“Projects such as these are critical to ensuring these vital public services remain in operation in times of natural disasters, and that our environment is protected,” state Department of Environmental Protection Commissioner Robert Martin told The Record. “Sandy dealt a devastating blow to our drinking water and wastewater infrastructure, much of which is located along rivers and coastal areas that are vulnerable to severe flooding.”

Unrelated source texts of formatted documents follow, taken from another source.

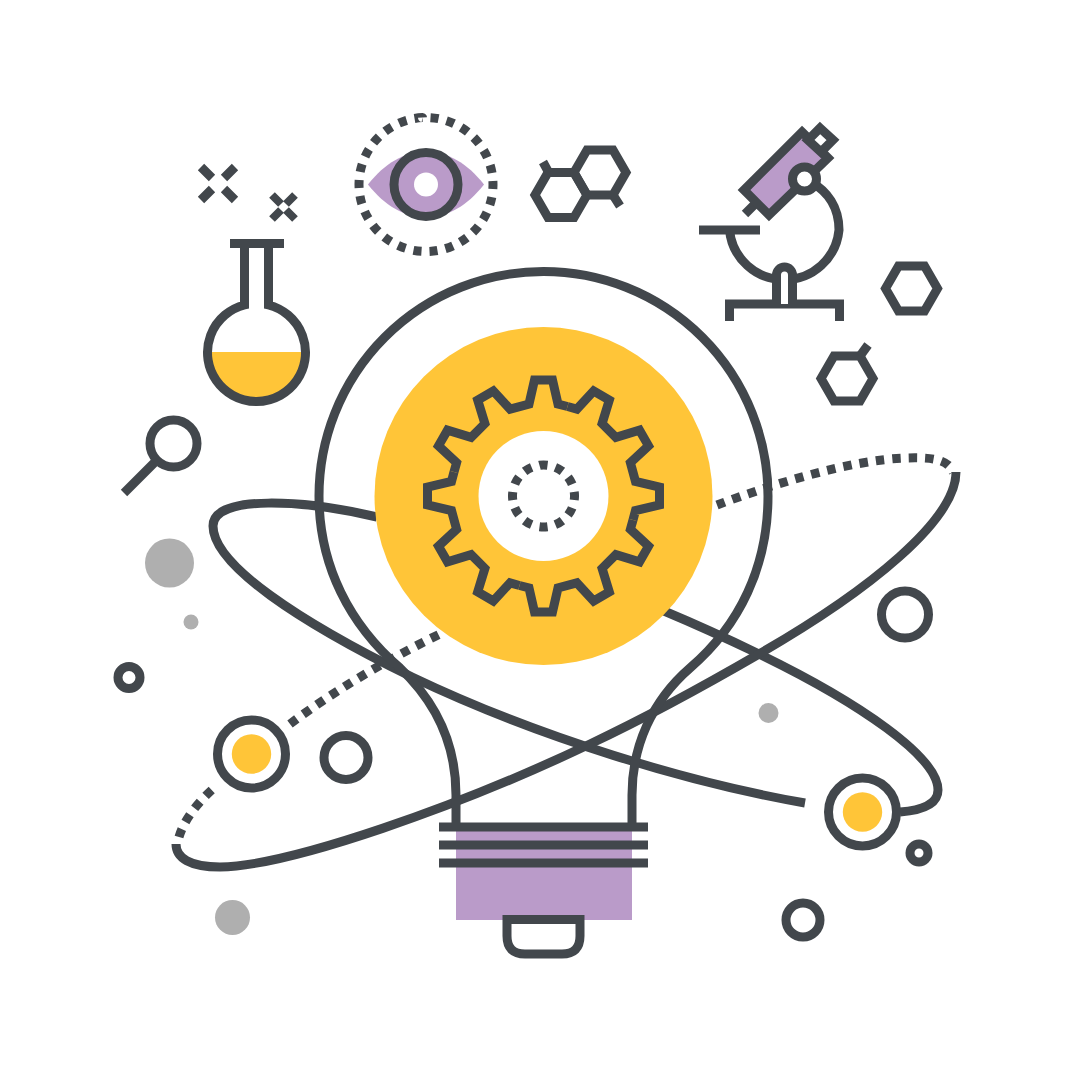
<!DOCTYPE html>
<html lang="en">
<head>
<meta charset="utf-8">
<title>Science and ideas</title>
<style>
:root {
  --ink: #42474c;
  --yellow: #ffc538;
  --purple: #ba9bc9;
  --grey: #afafaf;
  --paper: #ffffff;
}
html, body { margin: 0; background: var(--paper); overflow: hidden; }
svg { display: block; width: 1072px; height: 1072px; }
.line { fill: none; stroke: var(--ink); stroke-width: 9; stroke-miterlimit: 8; }
.dash { fill: none; stroke: var(--ink); stroke-width: 9; stroke-dasharray: 8.5 8; }
.yellow { fill: var(--yellow); }
.purple { fill: var(--purple); }
.grey { fill: var(--grey); }
.paper { fill: var(--paper); }
</style>
</head>
<body>
<svg viewBox="0 0 1072 1072" role="img" aria-label="Light bulb with a gear, atom orbits and science symbols">
  <defs>
    <polyline id="gear-quarter" points="24,-89.5 33.4,-86.9 50.2,-105 65.8,-96 58.6,-72.4 72.4,-58.6 96,-65.8 105,-50.2 86.9,-33.4 92,-14.5 116,-9 116,9 92,14.5 89.5,24"/>
    <polygon id="hexagon" points="-26,0 -13,-22.5 13,-22.5 26,0 13,22.5 -13,22.5"/>
    <g id="electron">
      <circle class="line paper" r="34" style="fill:var(--paper)"/>
      <circle class="yellow" r="19.7"/>
    </g>
  </defs>

  <g id="bulb-base">
    <rect class="purple" x="456" y="827" width="176" height="93"/>
    <path class="line" d="M439 827H648M439 845H648M439 863H648"/>
    <path class="line" style="fill:var(--paper)" d="M507 919.5H580V936Q580 954 562 954H525Q507 954 507 936Z"/>
  </g>

  <g id="orbits">
    <path class="line" d="M377 517C305 500 213 494 213 526C213 565 300 622 412 677C540 738 690 783 805 803"/>
    <path class="line" d="M664 611C695 624 730 640 759 654C860 703 938 757 938 790C938 803 925 810 900 812"/>
    <path class="line" d="M956 472C956 520 870 590 759 654C690 694 645 718 590 744C460 806 290 866 220 867C190 867 176 858 176 844"/>
    <path class="dash" d="M717 505C770 485 850 460 905 458C935 457 948 460 953 472"/>
    <path class="dash" d="M290 724C335 690 390 658 444 632"/>
    <path class="dash" d="M179 837C184 820 197 803 215 787"/>
  </g>

  <path id="bulb-glass" class="line" d="M456 823V795C456 746 437 703 400 668C350 625 319 566 319 496A224.5 224.5 0 0 1 768 496C768 566 740 625 690 668C652 701 632 746 632 795V823"/>

  <g id="gear" transform="translate(543.5 496)">
    <circle class="yellow" r="169"/>
    <circle class="paper" r="65"/>
    <g class="line">
      <use href="#gear-quarter"/>
      <use href="#gear-quarter" transform="rotate(90)"/>
      <use href="#gear-quarter" transform="rotate(180)"/>
      <use href="#gear-quarter" transform="rotate(270)"/>
    </g>
    <circle class="dash" r="31" pathLength="192" style="stroke-dasharray:8 8" transform="rotate(-7.5)"/>
  </g>

  <g id="electrons">
    <use href="#electron" x="251.500" y="754"/>
    <use href="#electron" x="862.500" y="812"/>
  </g>

  <g id="sparkles" class="line">
    <path d="M201 167L212 178M235 167L224 178M201 200L212 189M235 200L224 189"/>
    <path d="M272 195L281 204M295 195L286 204M272 219L281 210M295 219L286 210" style="stroke-width:8"/>
  </g>

  <g id="flask">
    <path class="yellow" d="M208 352H305A48.500 48.500 0 0 1 208 352Z"/>
    <path class="line" d="M230 243.500H284M244.500 244V305A49 49 0 1 0 268.500 305V244"/>
  </g>

  <g id="eye">
    <path class="purple" d="M368 184.500C385 163 404 152 426 152S467 163 484 184.500C467 206 448 217 426 217S385 206 368 184.500Z"/>
    <circle class="line" cx="426" cy="184.500" r="32"/>
    <circle class="paper" cx="426" cy="184.500" r="12"/>
    <circle class="dash" cx="426" cy="184.500" r="67" pathLength="416" style="stroke-dasharray:8 8" transform="rotate(-3 426 184.500)"/>
  </g>

  <g id="molecules" class="line">
    <use href="#hexagon" x="561" y="195"/>
    <use href="#hexagon" x="600" y="172.500"/>
    <path d="M549 173L543 162M613 195L620 206"/>
    <use href="#hexagon" x="911.500" y="288.500"/>
    <use href="#hexagon" x="847" y="378.500"/>
    <path d="M860 356L868 345"/>
  </g>

  <g id="microscope">
    <path class="line" d="M699 230H760M729.500 230A55 55 0 0 0 839 230C839 207 827 191 811 182"/>
    <path class="line" d="M729.500 321V304H839.500V321"/>
    <path class="line" style="fill:var(--paper)" d="M776.500 304V275A8 8 0 0 1 792.500 275V304"/>
    <path class="line" d="M756 203L745 214"/>
    <polygon class="line" style="fill:var(--purple)" points="802,132 828,158 769,215 744,190"/>
    <polygon class="line" style="fill:var(--paper)" points="820,128 833,140 821,152 808,140"/>
    <circle class="line" style="fill:var(--paper)" cx="804.500" cy="179" r="12"/>
  </g>

  <g id="magnifier" class="line">
    <circle cx="173.500" cy="443.500" r="23.500"/>
    <path d="M157 460L124 493"/>
  </g>

  <g id="rings" class="line">
    <circle cx="905" cy="614.500" r="23.500"/>
    <circle cx="346" cy="757.500" r="22"/>
    <circle cx="129" cy="677.500" r="11"/>
    <circle cx="803" cy="920" r="17"/>
    <circle cx="919" cy="853" r="9"/>
  </g>

  <g id="dots" class="grey">
    <circle cx="169.500" cy="563" r="24.500"/>
    <circle cx="191" cy="622" r="7.500"/>
    <circle cx="768.500" cy="713" r="10"/>
    <circle cx="232.500" cy="917.500" r="17.500"/>
  </g>
</svg>
</body>
</html>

Sandy exposed how vulnerable municipal and regional drinking water and wastewater systems really are. This $1.9 billion state financing plan to be managed through the New Jersey Environmental Infrastructure Trust (NJEIT) will make low-interest and no-interest loans available to 280 drinking water and wastewater treatment projects around the state. This is government at work, supporting water infrastructure for the common good.